The first “big” packets sent are the “CLIENT HELLO”, from client to server, and “SERVER HELLO”, from server to client.
Calling from POD 1 to POD 2, when it failed, the “SERVER HELLO” was OK, but then the CLIENT KEY EXCHANGE / CHANGE CIPHER SPEC would keep retransmitting for 30 seconds, and it would fail and start over (as in the capture shown above). Usually, the next call would succeed, which could look like a performance issue. It succeeded, but only after 30 seconds, instead of less than a second.
Calling from POD 2 to POD 1, when it failed, the “CLIENT HELLO” was fine, but the SERVER HELLO was failing. In the packet capture, I got an SSL “MALFORMED PACKET” right away, the client detecting that something was wrong with the SSL Handshake packet.
Comparing end-to-end packet captures for faulty traffic
I started comparing end to end captures, byte for byte, bit for bit, and then my colleague Christian had this great idea: why not compare the same packet hex values in notepad++? So I hoarded a successful call and a failing call, and got this VERY wierd pattern on failing calls.
On the left, you have the original packet that was transmitted by the server in POD 2, and on the right, the received packet on the client in POD 1 (extracts of them in fact, with no privileged info 😉 ) This is the SERVER HELLO, the first big packet going from the server to the client:
What you see only partially here is the very regular bit flipping pattern.
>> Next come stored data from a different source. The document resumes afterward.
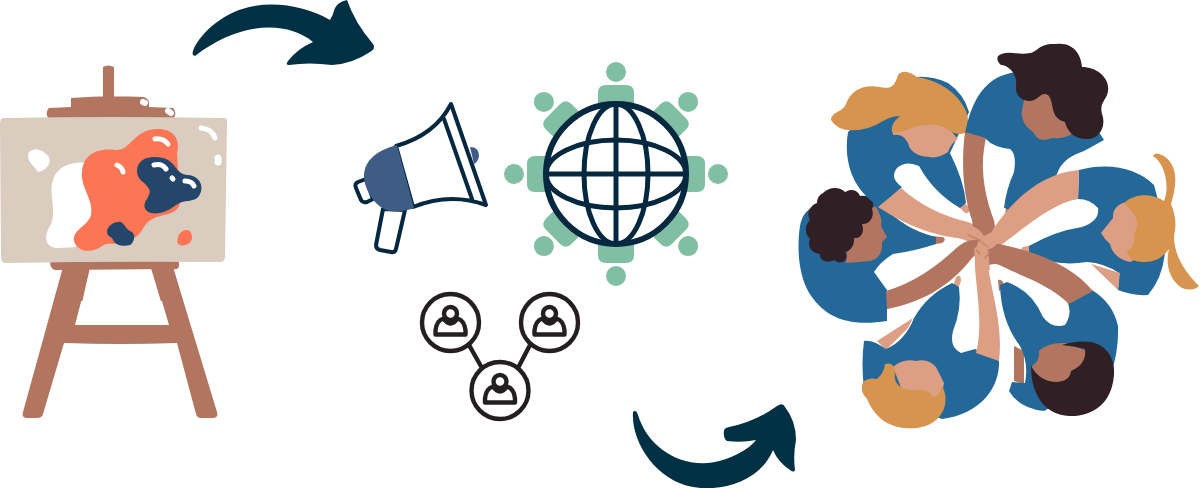
<!DOCTYPE html>
<html lang="en">
<head>
<meta charset="utf-8">
<title>From art to community</title>
<style>
:root{--navy:#003044;--ink:#231f20;--wood:#b17560;--canvas:#dacdbf;--coral:#fc7656;--paint-blue:#24466a;--slate:#3e5c85;--mint:#80bfa3;--globe:#032840;--shirt:#236899;--light:#dc9f83;--brown:#b17560;--dark:#301f25;--blonde:#d7944f}
html,body{margin:0;overflow:hidden;background:#fff}
main,svg{display:block;width:1200px;height:488px}
.arrow{fill:var(--navy)}
.wood{fill:var(--wood)}
.coral{fill:var(--coral)}
.paint-blue{fill:var(--paint-blue)}
.white{fill:#fff}
.outline{fill:#fff;stroke:var(--globe);stroke-width:4;stroke-linejoin:round;stroke-linecap:round}
.slate{fill:var(--slate)}
.mint{fill:var(--mint)}
.globe{fill:none;stroke:var(--globe);stroke-width:5}
.network{fill:none;stroke:var(--ink);stroke-width:4.4;stroke-linejoin:round}
.shirt{fill:var(--shirt)}
.light{fill:var(--light)}
.brown{fill:var(--brown)}
.dark{fill:var(--dark)}
.blonde{fill:var(--blonde)}
.crease{fill:none;stroke:#c58469;stroke-width:1.5;stroke-linecap:round}
</style>
</head>
<body>
<main>
<svg viewBox="0 0 1200 488" role="img" aria-label="A painting on an easel leads to outreach and networks, which lead to a team joining hands">
<defs>
  <g id="seat"><circle cx="616" cy="72" r="10"/><path d="M598 108V93Q598 85 606 85H626Q634 85 634 93V108Z"/></g>
  <g id="member"><circle r="28.5"/><circle cy="-9" r="6.5"/><path d="M-15 12V8Q-14-2-7-4Q0 6 7-4Q14-2 15 8V12Z"/></g>
</defs>

<g id="easel">
  <path class="wood" d="M103 67Q108 64 114 67V100H103ZM71 98Q105 95 144 97Q150 99 149 107L173 108Q177 112 174 118H48Q45 112 49 108L71 107Z"/>
  <path class="wood" d="M63 267H90L77 325H168L151 268L173 267L217 412Q219 418 212 418H201Q197 418 196 414L177 343Q120 345 64 343L43 414Q42 418 37 418H26Q21 417 23 412Z"/>
  <path fill="#fff" d="M76 301L72 325H169L162 301Z"/>
  <path class="wood" d="M63 267H90L75 325H72ZM151 267H173L182 300L170 325Z"/>
  <path class="wood" d="M50 261H179V266Q178 270 174 269L55 270Q50 269 50 261Z"/>
  <path fill="var(--canvas)" d="M4 118Q110 116 224 118Q228 118 227 124L225 257Q225 262 220 262Q110 261 6 263Q1 263 1 257L0 124Q0 118 4 118Z"/>
  <path class="white" d="M53 180C58 164 75 161 90 163L108 195L82 244C74 249 66 247 60 248C45 249 43 237 50 226C58 213 48 194 53 180ZM29 152C36 146 44 151 49 157C52 164 45 171 38 172C35 166 25 161 29 152Z"/>
  <path class="coral" d="M82 171C84 153 99 148 116 150C130 151 134 130 156 129C173 128 181 139 177 153L180 203C178 214 166 214 157 217C141 222 145 234 132 239C114 247 110 241 102 246C91 254 77 252 74 241C72 230 88 226 91 215C94 200 80 187 82 171ZM178 237C181 229 191 227 192 236C193 243 185 247 180 245C177 244 177 241 178 237Z"/>
  <path class="paint-blue" d="M137 171C137 158 151 155 163 158C177 162 175 174 188 175C200 176 205 187 199 196C194 203 184 199 176 205C169 211 155 217 147 211C139 203 153 196 149 189C146 182 137 181 137 171ZM107 232C107 225 116 221 121 222C125 224 126 230 132 232C136 235 134 243 130 245C123 247 115 245 113 240C112 236 107 237 107 232Z"/>
  <g fill="none" stroke="#fff" stroke-linecap="round" stroke-width="5">
    <path d="M201 128Q212 129 215 138M155 139Q163 138 168 144M117 165Q122 167 123 172M154 165Q162 163 166 169M172 178L173 179M185 181Q192 181 194 186"/>
    <path d="M218 158V162" stroke-width="7"/><path d="M143 102L145 103M168 111L171 113" stroke-width="6"/>
  </g>
</g>

<path id="arrow-to-outreach" class="arrow" d="M193 55C190 50 207 22 239 10C270-1 305 6 330 20Q333 15 335 8Q338 2 347 0Q355 23 373 44Q376 49 370 52Q352 64 332 65Q309 62 289 65Q285 65 288 61Q297 49 313 42C286 20 239 22 195 56Z"/>
<path id="arrow-to-team" class="arrow" d="M633 412Q636 409 638 415C650 455 700 482 749 447Q754 443 756 440Q742 443 727 441Q723 438 724 431Q724 428 729 427Q755 422 777 406Q783 402 785 407Q796 421 796 440Q793 455 795 470Q794 473 790 470Q778 462 773 450C760 482 720 492 693 487C655 480 631 441 633 412Z"/>

<g id="megaphone">
  <path class="slate" d="M470 147Q479 147 479 156Q478 162 474 164Z"/>
  <path class="outline" d="M366 179L358 182Q354 184 356 188L361 200Q363 203 367 202L373 199Z"/>
  <path class="outline" d="M383 209L376 245Q376 249 380 250L391 252Q395 253 396 249L405 210Z"/>
  <path class="outline" d="M396 146Q435 135 451 104L486 205Q450 192 413 207Z"/>
  <path class="slate" d="M397 145L414 208Q403 212 390 211C378 209 366 194 364 178C363 163 374 151 397 145Z"/>
  <path class="outline" fill="none" d="M444 119L472 199"/>
</g>

<g id="global-community">
  <g class="mint">
    <use href="#seat"/><use href="#seat" transform="rotate(45 616 174)"/><use href="#seat" transform="rotate(90 616 174)"/><use href="#seat" transform="rotate(135 616 174)"/><use href="#seat" transform="rotate(180 616 174)"/><use href="#seat" transform="rotate(225 616 174)"/><use href="#seat" transform="rotate(270 616 174)"/><use href="#seat" transform="rotate(315 616 174)"/>
  </g>
  <circle class="white" cx="616" cy="174" r="71"/>
  <g class="globe">
    <circle cx="616" cy="174" r="70" stroke-width="6"/>
    <ellipse cx="616" cy="174" rx="32" ry="70"/>
    <ellipse cx="616" cy="174" rx="70" ry="34"/>
    <path d="M616 104V244M546 174H686"/>
  </g>
</g>

<g id="people-network" class="network">
  <path d="M469 345L482 368M530 345L518 368"/>
  <use href="#member" x="450.500" y="322.500"/><use href="#member" x="549.500" y="322.500"/><use href="#member" x="500" y="390.500"/>
</g>

<g id="team">
  <g id="teammate-left">
    <path class="brown" d="M930 236L943 237Q947 240 942 243L930 245Z"/>
    <path class="shirt" d="M866 199Q874 195 882 205Q905 230 936 237V244Q915 251 893 254Q880 262 874 272L887 290V321C848 327 824 318 808 291C798 272 797 246 800 226Q803 208 820 205Z"/>
    <path class="brown" d="M886 291Q920 281 952 252Q965 241 979 239L985 247L972 258C950 287 920 303 887 309Z"/>
    <path class="brown" d="M852 208L876 207Q883 218 881 226L887 237L882 242Q883 258 870 261L846 263Z"/>
    <path class="dark" d="M823 193C830 186 840 187 845 192C853 187 859 192 860 196C870 194 876 202 872 209C875 217 869 225 862 224C865 232 861 239 854 238C855 246 849 252 845 252C850 260 841 266 834 260C827 264 819 260 820 254C811 253 807 246 810 239C803 232 806 224 810 220C805 211 813 204 817 203Q817 196 823 193Z"/>
  </g>
  <g id="teammate-top-left">
    <path class="light" d="M963 202L969 207Q971 214 965 213L959 207Z"/>
    <path class="shirt" d="M900 80Q925 72 948 83Q964 94 969 112L950 153Q964 181 966 203L960 208Q934 193 919 166Q906 160 897 168Q889 178 902 187L880 207C854 191 843 164 848 132Q870 112 900 80Z"/>
    <path class="light" d="M889 198L901 188Q929 213 968 222Q980 226 985 234L979 243L966 239Q922 236 878 207Z"/>
    <path class="light" d="M892 127L944 123L958 139Q951 143 948 152Q938 159 929 157Q911 156 908 143Q903 133 893 135Z"/>
    <path class="blonde" d="M831 120C832 111 842 113 846 104C851 89 865 84 880 87C892 90 895 85 898 75C902 69 911 72 917 77C940 81 957 92 966 111Q970 122 967 132Q959 137 948 130Q935 121 914 127Q900 134 892 132Q890 124 900 116C884 116 877 129 857 130Q838 132 831 120Z"/>
  </g>
  <g id="teammate-top-right">
    <path class="brown" d="M1007 203L1014 207Q1011 215 1005 214Z"/>
    <path class="shirt" d="M1018 72Q991 74 977 98Q969 112 965 133L986 139Q993 147 1010 149Q1017 154 1014 172Q1006 190 1004 208L1011 210Q1041 199 1057 174Q1062 158 1084 151L1104 140L1066 80Z"/>
    <path class="brown" d="M965 132L986 138C980 163 983 189 992 215Q998 228 992 237L981 239L974 225C963 199 961 162 965 132Z"/>
    <path class="brown" d="M1025 95L1056 83L1074 132Q1067 139 1053 138L1044 140Q1036 139 1033 132Q1020 123 1022 110Z"/>
    <path class="dark" d="M998 56C1007 49 1018 56 1030 53C1039 51 1039 43 1056 44C1073 42 1081 54 1082 67C1097 67 1110 78 1108 91C1107 100 1099 102 1102 114C1107 128 1098 140 1086 139C1074 139 1067 131 1065 122C1049 118 1055 102 1048 95C1041 91 1038 101 1030 101C1019 101 1015 93 1016 85C1018 74 1008 65 1001 65Q996 61 998 56Z"/>
  </g>
  <g id="teammate-right">
    <path class="light" d="M1033 245L1023 247Q1018 251 1023 253L1034 253Z"/>
    <path class="shirt" d="M1079 170C1109 162 1137 168 1154 185L1165 226Q1169 271 1148 295Q1133 296 1118 290L1119 273Q1104 263 1087 262Q1055 267 1029 254V246Q1055 231 1082 227Q1100 221 1098 208Q1090 199 1078 199Z"/>
    <path class="light" d="M1079 170L1078 199C1055 203 1034 220 1009 239Q996 251 982 252L975 242L992 231C1013 199 1042 173 1079 170ZM1091 264L1120 273L1118 290Z"/>
    <path class="light" d="M1126 202Q1112 206 1113 218L1101 233Q1105 240 1110 244Q1113 258 1130 262L1149 253L1137 206Z"/>
    <path class="blonde" d="M1124 203C1135 193 1152 193 1164 201C1170 187 1165 163 1153 156Q1155 151 1164 156C1177 165 1178 181 1171 204Q1178 220 1174 236C1174 258 1188 275 1199 286Q1193 292 1182 288C1167 278 1166 261 1169 249Q1159 263 1143 262Q1129 262 1127 251Q1136 247 1134 234C1142 221 1133 211 1124 203Z"/>
  </g>
  <g id="teammate-bottom-right">
    <path class="brown" d="M998 280Q1003 278 1005 288L999 291ZM1014 346L1024 351L1024 384L1014 381Z"/>
    <path class="shirt" d="M1000 285L1007 282Q1032 291 1043 317Q1052 329 1065 325Q1073 313 1067 301L1092 290Q1113 303 1118 326Q1119 350 1111 374L1044 411Q1019 408 1009 391L1012 382L1025 383Q1029 363 1020 346Q1001 321 1000 285Z"/>
    <path class="brown" d="M987 242C1023 248 1067 260 1093 291L1069 304C1048 283 1019 276 994 262L981 254Z"/>
    <path class="brown" d="M1032 366Q1040 361 1039 351Q1048 342 1066 343L1090 352L1080 382L1035 384Z"/>
    <path class="dark" d="M1062 345Q1076 340 1091 342C1111 346 1117 365 1113 382C1109 405 1091 417 1069 416C1046 415 1031 396 1031 366Q1040 382 1057 382Q1070 381 1071 371Q1087 364 1085 349Q1073 346 1062 345Z"/>
  </g>
  <g id="teammate-bottom-left">
    <path class="light" d="M953 286L956 277Q961 273 961 281L958 289ZM877 341L913 318L908 328L886 350Z"/>
    <path class="shirt" d="M864 341Q872 339 886 349Q905 341 914 318Q927 295 952 283L959 287Q962 309 953 331Q949 347 961 353L975 349L999 361C1000 387 981 414 942 419L864 389Q861 363 864 341Z"/>
    <path class="light" d="M975 246L986 248C988 285 1004 320 999 361L976 353C983 326 977 295 975 267Z"/>
    <path class="light" d="M893 367Q903 358 916 361Q928 358 936 367L944 383L940 404L905 398Z"/>
    <path class="blonde" d="M885 364Q895 361 895 374C893 385 904 391 915 390Q927 388 932 396Q939 399 942 386Q947 394 945 405C941 422 925 430 904 428C884 426 873 413 867 399Q859 391 863 382Q869 377 877 379Q884 373 885 364Z"/>
  </g>
  <g id="joined-hands">
    <path class="brown" d="M972 219Q978 232 992 231L991 242L975 244Z"/>
    <path class="light" d="M958 223Q977 224 984 236L997 229Q1003 237 995 246Q986 253 978 247Q967 240 958 238Z"/>
    <path class="brown" d="M949 256Q963 238 979 240L975 250L963 260ZM988 250Q999 246 1015 255L1006 267Q997 262 989 265Z"/>
    <path class="light" d="M974 248Q981 244 988 250L990 270L976 272Z"/>
    <path class="crease" d="M968 235L980 240M980 241L988 247M976 250L980 254M990 252L985 258"/>
  </g>
</g>
</svg>
</main>
</body>
</html>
There was a bit flip almost at every 208 bytes or so, all along the 13KB-ish server hello packet.
Googling “Nexus 9000” and “208 bytes” turned up some very useful info. I just discovered that Cisco uses en assembly of exactly 208 bytes memory cells on its Nexus 9500 Fabric modules and Nexus 9300 ASICs. This could be a single defective memory bit in those cells that always turns a single bit to 1, while it should be 0.
Finding the faulty switch
The calls were failing randomly because of a superb feature in the IP fabric: Equal Cost Multi Path (ECMP). All the trafic is routed from one switch to the other in the IP fabric, and to be able to use all the paths simultaneously for added bandwidth, ECMP is used. It balances trafic over multiple equal cost links. So from Leaf 1 to Leaf 2, there are 2 paths available with a cost of 2. One through Spine 1, and one through Spine 2. The same is true from any leaf to the IPN.
I knew that from one leaf to the other, there were no problems. I also tested directly between IPNs, and all the connections were fine because I had been transferring stuff from IPN to IPN over the WAN for weeks with no problem. This pointed me to the IPN – SPINE links.
Trying to isolate the faulty path, we started shutting the IPN – SPINE links one at a time in each POD. The behavior was always the same, until we shut the link between the IPN and SPINE 2 in POD 2. This forced the trafic to avoid SPINE 2 and to go through SPINE 1, whatever the leaf the traffic had to reach.
Then, magic happened: the problem was no longer present. Avoiding SPINE 2 in POD 2, all the calls would go through, an no “bit flip” happened on the way!
We sent all this info to our Cisco architects and TAC. They found that this exact “bit flipping” issue was encountered by another client in December 2021, and an updated ACI software version was released with code to test for these “bit flipping” issues.
Our technical guys proceeded to install the updated software on all our ACI spines and leafs, and the problem was instantly detected by the software self test: A fabric module was faulty in SPINE 2 of POD 2. For the moment, it has been shut down, and it will be replaced in the coming weeks.
This is the type of hard to solve case that I will still tell about 20 years from now. The kind of case I will never encounter again in my career. These hardware problems are some of the most challenging and tricky to solve, because we usually think our hardware can self diagnose through software. But what happens when a sub component of a sub component fails? This little damn intermittent glitch? Being methodic in the troubleshooting is essential, and remember this one thing: packets never lie.